** RECORDS FOR THE EXERCISE follows **

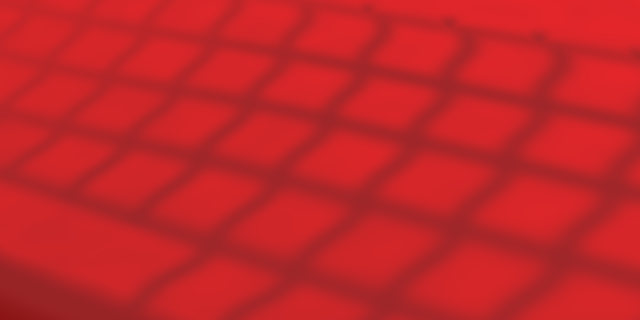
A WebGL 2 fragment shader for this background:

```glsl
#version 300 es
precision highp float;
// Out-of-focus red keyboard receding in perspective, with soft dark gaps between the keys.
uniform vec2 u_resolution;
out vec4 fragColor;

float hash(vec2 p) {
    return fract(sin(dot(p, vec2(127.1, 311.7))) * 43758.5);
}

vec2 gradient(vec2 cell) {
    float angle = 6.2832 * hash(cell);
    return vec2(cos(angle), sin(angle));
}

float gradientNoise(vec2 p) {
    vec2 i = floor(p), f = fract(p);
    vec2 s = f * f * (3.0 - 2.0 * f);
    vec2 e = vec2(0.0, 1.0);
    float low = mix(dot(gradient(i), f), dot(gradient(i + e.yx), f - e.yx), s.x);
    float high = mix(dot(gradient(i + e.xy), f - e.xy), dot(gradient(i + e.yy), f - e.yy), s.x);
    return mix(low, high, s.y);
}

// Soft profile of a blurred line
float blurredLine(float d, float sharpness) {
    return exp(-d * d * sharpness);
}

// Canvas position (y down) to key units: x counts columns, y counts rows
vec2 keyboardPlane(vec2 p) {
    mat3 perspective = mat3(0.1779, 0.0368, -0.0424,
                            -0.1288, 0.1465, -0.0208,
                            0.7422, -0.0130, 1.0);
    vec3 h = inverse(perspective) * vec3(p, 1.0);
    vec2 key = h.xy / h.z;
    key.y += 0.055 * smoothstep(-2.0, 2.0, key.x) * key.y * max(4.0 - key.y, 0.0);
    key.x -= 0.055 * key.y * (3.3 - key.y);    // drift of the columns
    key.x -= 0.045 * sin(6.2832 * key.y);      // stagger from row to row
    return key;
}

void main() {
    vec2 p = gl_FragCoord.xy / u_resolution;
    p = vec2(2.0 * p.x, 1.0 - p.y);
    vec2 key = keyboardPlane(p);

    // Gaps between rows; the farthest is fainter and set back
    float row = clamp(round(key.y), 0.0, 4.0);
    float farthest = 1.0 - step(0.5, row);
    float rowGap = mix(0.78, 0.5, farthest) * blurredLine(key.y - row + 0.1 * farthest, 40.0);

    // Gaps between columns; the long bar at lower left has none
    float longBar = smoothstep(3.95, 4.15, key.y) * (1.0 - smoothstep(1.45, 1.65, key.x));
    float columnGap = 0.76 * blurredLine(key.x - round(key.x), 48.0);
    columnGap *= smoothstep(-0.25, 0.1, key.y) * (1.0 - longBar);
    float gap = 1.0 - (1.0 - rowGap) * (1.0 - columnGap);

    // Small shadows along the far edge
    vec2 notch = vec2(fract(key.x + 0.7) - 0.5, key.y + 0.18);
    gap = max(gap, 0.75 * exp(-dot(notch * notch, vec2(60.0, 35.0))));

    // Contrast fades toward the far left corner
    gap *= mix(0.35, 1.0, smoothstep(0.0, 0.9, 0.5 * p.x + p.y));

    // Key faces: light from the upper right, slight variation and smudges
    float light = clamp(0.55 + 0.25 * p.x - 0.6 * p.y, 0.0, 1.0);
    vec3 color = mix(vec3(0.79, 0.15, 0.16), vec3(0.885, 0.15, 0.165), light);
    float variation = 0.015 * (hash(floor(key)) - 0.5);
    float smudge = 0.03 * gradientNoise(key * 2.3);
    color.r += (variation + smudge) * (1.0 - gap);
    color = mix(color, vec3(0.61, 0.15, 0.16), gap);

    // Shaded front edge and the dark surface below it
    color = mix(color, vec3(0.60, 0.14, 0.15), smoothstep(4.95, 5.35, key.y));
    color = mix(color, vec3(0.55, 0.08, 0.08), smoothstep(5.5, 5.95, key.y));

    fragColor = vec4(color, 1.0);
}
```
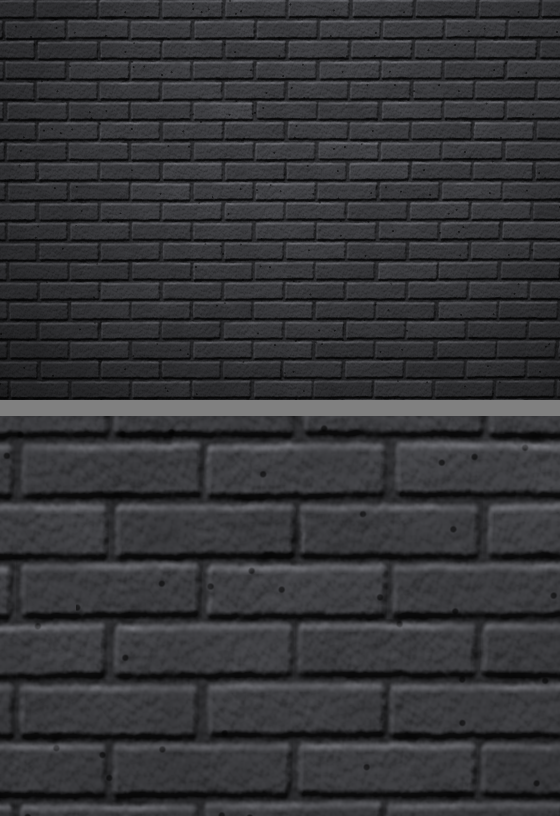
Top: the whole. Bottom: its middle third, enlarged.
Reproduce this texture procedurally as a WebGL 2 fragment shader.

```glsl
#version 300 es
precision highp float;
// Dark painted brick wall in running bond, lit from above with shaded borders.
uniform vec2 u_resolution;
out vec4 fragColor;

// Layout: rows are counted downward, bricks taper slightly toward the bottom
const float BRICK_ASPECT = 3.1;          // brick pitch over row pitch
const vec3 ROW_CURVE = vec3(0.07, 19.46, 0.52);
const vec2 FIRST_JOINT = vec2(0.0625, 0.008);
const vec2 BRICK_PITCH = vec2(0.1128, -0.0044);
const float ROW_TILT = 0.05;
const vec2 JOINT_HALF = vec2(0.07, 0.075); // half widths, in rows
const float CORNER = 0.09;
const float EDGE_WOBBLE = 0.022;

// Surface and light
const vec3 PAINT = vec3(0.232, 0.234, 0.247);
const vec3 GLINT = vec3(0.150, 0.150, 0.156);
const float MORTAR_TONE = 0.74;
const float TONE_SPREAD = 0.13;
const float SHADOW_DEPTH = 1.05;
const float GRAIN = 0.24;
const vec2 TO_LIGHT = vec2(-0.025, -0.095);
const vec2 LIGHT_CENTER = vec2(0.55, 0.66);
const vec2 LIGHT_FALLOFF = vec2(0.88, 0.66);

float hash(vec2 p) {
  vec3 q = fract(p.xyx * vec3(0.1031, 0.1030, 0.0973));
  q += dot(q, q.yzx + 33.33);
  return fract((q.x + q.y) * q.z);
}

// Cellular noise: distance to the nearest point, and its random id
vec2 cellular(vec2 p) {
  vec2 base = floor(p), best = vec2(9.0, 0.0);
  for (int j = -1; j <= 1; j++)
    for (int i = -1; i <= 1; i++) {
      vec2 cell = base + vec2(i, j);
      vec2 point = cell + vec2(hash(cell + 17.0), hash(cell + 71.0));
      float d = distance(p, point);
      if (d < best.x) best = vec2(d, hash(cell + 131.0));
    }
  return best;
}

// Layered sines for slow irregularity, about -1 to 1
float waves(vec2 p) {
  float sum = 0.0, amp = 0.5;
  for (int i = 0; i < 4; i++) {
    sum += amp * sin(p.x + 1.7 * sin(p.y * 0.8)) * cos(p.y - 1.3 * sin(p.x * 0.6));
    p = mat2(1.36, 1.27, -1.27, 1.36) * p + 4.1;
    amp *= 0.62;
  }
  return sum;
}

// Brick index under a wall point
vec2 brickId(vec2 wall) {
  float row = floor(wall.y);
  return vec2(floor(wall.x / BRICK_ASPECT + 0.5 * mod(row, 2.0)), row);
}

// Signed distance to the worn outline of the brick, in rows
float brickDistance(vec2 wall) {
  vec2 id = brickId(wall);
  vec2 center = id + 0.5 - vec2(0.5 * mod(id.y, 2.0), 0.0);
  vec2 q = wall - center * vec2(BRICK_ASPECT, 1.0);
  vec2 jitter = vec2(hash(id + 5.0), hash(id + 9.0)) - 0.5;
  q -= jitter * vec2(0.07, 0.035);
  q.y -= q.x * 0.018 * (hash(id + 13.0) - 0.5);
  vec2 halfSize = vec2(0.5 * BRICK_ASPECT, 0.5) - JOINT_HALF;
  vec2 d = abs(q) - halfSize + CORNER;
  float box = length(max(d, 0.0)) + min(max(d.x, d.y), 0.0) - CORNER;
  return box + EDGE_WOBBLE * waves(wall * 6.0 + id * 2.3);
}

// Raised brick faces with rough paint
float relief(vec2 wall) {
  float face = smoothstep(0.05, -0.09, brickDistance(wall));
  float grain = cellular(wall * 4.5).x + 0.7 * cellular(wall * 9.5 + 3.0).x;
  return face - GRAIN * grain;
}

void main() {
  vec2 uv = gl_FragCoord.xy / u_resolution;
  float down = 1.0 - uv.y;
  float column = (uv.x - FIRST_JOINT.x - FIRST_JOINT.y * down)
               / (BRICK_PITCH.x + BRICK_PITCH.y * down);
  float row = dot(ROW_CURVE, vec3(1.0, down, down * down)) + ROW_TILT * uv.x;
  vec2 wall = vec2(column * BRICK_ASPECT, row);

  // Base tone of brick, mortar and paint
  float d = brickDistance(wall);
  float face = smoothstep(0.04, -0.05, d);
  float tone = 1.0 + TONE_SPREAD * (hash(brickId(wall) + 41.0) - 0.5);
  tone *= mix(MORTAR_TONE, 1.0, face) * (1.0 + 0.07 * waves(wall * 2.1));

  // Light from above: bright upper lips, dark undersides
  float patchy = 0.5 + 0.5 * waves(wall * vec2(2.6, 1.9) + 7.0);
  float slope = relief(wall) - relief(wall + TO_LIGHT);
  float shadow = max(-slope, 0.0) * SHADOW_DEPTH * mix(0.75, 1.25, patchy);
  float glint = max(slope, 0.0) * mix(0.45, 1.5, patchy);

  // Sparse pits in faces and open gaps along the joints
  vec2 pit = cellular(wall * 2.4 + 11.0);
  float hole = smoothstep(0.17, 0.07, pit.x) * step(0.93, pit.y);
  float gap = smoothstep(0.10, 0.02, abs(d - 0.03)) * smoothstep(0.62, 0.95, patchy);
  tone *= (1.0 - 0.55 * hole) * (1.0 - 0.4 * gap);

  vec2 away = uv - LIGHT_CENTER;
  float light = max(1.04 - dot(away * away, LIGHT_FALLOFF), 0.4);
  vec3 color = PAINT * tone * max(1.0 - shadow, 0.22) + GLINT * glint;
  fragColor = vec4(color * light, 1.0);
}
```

** End of RECORDS FOR THE EXERCISE **

WHAT TO DO:
For the data above, state only how many lines include the word "columns".

RESULT OF THE TASK:
3